“Let’s be honest: We had billions and billions of deposits along with a company that was nothing but a shell with no employees and no physical presence,” he said. “This is over, it’s finished. Even if we wanted to continue with such a model we can’t, and there is no desire for such a model anymore.”
Still, more than a year later, Cyprus received a mixed report from Europe’s main anti-money-laundering advisory panel, which praised “increasingly sound supervisory practices of the Central Bank of Cyprus” but noted “major shortcomings.” Among them: “The competent authorities were not yet sufficiently pursuing money laundering from criminal proceeds generated outside of Cyprus, which pose the highest threat to the Cypriot financial system.”
The Russian invasion of February 2022 revealed the true price of Cyprus’ lucrative secrecy business.
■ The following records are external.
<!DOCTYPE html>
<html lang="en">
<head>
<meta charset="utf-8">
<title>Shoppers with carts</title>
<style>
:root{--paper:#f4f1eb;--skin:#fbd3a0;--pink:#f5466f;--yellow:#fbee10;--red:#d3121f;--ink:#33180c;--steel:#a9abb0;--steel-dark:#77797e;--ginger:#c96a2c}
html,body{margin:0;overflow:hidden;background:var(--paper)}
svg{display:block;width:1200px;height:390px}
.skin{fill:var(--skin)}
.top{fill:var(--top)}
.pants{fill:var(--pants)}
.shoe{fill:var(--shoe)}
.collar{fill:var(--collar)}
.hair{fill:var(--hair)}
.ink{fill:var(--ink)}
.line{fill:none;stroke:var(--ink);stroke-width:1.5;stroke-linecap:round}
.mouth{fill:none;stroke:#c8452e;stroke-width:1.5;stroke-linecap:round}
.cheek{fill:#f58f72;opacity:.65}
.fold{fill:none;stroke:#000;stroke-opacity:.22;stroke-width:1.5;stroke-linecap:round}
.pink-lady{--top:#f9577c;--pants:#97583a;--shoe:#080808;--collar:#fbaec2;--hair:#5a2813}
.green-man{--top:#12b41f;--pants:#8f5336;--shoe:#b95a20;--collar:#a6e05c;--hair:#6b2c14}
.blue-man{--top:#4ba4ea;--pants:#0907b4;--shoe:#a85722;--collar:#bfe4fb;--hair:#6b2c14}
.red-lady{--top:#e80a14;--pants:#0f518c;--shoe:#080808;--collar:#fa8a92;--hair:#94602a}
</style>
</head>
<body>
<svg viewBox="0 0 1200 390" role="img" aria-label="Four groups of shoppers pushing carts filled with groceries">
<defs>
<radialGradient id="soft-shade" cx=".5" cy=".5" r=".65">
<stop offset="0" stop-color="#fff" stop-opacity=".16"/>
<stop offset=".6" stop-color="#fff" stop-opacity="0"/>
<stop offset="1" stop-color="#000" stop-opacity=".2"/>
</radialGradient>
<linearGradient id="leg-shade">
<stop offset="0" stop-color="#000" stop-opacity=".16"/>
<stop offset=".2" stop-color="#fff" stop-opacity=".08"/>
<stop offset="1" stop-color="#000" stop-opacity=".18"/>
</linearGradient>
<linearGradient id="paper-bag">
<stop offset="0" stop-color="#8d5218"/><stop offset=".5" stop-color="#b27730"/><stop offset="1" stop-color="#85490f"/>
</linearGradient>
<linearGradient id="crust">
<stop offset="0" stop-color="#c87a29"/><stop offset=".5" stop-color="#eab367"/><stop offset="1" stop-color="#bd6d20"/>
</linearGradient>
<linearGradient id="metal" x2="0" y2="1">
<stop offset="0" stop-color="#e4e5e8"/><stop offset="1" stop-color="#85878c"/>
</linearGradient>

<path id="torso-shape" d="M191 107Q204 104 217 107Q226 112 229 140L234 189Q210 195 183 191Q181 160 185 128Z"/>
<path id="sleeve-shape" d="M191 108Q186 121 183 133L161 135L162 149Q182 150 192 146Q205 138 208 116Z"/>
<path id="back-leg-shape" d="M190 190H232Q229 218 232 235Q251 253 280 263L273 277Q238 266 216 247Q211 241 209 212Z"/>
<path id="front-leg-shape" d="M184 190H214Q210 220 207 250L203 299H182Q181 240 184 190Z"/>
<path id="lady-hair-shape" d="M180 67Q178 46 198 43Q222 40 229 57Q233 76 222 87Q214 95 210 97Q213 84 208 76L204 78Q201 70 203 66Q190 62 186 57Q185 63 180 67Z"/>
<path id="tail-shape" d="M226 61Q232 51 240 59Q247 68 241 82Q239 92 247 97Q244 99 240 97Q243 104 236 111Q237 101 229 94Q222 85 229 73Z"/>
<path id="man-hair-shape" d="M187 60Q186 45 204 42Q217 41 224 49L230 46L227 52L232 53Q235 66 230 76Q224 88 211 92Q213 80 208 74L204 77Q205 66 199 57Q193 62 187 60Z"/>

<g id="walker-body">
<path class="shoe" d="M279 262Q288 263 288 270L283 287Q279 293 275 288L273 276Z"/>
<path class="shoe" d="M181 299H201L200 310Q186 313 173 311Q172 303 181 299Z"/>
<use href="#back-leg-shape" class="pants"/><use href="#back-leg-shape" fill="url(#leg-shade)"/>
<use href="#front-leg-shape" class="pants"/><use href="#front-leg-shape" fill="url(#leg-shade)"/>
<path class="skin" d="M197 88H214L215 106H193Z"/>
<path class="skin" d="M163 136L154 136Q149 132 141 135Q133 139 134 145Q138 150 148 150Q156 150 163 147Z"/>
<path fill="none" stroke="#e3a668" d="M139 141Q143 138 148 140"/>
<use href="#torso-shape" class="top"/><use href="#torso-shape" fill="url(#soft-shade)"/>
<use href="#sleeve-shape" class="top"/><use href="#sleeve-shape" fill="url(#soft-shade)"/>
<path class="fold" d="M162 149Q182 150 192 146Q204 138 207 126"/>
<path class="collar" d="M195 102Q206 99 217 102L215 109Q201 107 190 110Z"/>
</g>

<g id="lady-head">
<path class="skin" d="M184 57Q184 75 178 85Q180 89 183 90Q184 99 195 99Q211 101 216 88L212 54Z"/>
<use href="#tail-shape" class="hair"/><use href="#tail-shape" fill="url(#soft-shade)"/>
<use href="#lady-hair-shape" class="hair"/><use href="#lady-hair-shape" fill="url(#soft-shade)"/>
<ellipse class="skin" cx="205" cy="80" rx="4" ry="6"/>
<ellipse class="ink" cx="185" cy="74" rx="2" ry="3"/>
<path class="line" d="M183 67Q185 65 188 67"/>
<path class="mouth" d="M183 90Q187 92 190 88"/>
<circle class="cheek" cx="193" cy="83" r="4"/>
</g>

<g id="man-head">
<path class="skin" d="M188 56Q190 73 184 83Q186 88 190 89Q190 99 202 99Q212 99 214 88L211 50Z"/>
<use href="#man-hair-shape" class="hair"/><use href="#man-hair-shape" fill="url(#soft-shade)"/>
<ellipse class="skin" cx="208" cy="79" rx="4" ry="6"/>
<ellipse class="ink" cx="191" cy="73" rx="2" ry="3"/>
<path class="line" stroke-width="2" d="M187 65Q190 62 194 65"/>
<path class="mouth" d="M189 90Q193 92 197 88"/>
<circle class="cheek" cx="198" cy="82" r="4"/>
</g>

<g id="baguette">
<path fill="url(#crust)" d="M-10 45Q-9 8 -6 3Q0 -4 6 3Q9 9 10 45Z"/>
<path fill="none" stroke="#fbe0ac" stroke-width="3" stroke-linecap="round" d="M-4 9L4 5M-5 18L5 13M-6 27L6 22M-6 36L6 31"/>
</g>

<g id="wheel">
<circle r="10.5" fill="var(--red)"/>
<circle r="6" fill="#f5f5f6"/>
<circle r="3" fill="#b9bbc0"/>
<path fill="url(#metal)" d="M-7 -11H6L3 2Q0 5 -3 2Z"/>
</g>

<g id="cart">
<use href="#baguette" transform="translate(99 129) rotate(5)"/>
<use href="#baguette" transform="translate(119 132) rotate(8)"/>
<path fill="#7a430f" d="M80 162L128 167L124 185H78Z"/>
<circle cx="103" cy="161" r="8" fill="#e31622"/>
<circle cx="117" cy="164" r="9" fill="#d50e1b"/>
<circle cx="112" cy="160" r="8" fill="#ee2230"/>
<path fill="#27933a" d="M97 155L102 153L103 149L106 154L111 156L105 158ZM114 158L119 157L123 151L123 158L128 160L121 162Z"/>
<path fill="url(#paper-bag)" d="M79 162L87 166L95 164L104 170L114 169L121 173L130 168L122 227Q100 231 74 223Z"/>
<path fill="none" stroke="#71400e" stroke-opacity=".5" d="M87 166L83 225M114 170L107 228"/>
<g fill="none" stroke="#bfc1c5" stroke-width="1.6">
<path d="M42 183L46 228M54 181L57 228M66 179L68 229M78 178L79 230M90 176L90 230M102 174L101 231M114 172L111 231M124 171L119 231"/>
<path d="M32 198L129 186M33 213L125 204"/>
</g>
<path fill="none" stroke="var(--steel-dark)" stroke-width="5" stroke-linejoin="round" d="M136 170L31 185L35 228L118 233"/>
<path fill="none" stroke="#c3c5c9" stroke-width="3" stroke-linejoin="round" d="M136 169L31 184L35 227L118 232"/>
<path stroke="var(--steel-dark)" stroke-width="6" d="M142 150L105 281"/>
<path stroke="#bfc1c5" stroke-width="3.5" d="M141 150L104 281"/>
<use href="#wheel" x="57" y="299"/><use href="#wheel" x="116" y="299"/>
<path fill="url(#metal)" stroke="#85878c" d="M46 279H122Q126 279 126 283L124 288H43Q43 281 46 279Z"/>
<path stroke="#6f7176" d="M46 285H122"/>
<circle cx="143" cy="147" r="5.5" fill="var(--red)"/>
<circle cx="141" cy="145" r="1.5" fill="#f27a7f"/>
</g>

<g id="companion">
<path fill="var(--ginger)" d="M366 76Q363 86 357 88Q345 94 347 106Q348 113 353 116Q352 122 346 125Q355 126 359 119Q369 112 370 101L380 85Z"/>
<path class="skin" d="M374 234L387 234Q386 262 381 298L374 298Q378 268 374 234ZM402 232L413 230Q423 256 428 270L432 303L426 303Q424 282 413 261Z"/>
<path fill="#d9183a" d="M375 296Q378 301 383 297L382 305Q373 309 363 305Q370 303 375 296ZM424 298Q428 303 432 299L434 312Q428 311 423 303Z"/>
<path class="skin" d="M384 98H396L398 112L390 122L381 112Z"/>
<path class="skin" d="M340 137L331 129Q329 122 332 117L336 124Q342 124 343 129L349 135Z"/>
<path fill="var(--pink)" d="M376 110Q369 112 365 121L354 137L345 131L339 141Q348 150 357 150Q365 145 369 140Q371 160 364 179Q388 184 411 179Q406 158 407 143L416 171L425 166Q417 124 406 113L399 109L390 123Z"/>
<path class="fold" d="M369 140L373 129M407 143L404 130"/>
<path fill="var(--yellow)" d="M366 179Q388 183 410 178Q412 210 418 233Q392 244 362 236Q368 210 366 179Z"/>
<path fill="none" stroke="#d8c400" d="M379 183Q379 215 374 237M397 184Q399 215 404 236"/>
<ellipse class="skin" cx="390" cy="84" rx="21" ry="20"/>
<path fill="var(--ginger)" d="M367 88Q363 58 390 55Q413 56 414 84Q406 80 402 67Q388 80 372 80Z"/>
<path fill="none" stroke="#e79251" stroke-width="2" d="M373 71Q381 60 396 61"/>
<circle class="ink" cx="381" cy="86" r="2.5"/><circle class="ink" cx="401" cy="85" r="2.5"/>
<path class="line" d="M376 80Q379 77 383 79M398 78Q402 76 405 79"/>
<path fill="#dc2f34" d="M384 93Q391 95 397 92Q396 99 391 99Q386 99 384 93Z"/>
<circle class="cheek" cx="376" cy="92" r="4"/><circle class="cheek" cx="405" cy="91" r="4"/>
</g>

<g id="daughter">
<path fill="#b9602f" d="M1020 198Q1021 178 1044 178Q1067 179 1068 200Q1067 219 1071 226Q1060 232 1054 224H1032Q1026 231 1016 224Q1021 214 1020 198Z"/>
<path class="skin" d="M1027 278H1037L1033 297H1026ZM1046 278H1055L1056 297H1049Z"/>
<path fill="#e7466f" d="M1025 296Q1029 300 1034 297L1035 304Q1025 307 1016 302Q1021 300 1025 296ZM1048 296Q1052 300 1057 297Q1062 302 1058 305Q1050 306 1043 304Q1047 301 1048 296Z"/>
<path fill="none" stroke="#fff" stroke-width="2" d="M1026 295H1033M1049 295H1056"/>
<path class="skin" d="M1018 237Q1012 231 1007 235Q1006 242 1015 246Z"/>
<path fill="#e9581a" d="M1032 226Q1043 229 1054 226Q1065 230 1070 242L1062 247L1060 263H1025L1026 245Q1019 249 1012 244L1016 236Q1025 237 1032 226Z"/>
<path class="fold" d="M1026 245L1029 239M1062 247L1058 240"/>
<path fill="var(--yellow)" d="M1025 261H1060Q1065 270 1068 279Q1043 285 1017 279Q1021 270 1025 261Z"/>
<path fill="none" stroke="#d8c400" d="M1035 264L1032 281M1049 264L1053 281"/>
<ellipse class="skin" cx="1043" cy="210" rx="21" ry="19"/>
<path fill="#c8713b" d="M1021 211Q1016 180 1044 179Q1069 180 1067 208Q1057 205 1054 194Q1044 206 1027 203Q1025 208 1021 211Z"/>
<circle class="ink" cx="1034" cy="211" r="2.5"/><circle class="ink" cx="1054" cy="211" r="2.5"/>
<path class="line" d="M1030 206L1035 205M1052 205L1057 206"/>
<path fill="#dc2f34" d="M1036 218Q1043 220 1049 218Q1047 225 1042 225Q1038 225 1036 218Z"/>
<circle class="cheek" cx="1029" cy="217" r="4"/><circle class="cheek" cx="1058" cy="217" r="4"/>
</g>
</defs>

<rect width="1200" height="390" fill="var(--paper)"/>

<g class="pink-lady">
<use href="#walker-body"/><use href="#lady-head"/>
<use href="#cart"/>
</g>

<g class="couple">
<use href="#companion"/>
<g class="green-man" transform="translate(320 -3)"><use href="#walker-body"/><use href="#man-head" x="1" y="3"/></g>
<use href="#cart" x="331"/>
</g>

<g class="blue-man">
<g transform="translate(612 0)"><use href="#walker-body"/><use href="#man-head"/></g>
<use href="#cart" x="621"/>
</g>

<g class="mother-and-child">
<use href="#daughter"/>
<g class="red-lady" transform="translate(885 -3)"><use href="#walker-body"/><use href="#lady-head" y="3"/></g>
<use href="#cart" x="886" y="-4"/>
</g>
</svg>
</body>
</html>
But the unbridled and audacious rise of a Russian money hub within Europe’s banking system only raises new questions about when — and under what circumstances — the EU will wield its considerable power when the next Cyprus emerges.
Contributors: Delphine Reuter, Sophia Baumann (Paper Trail Media)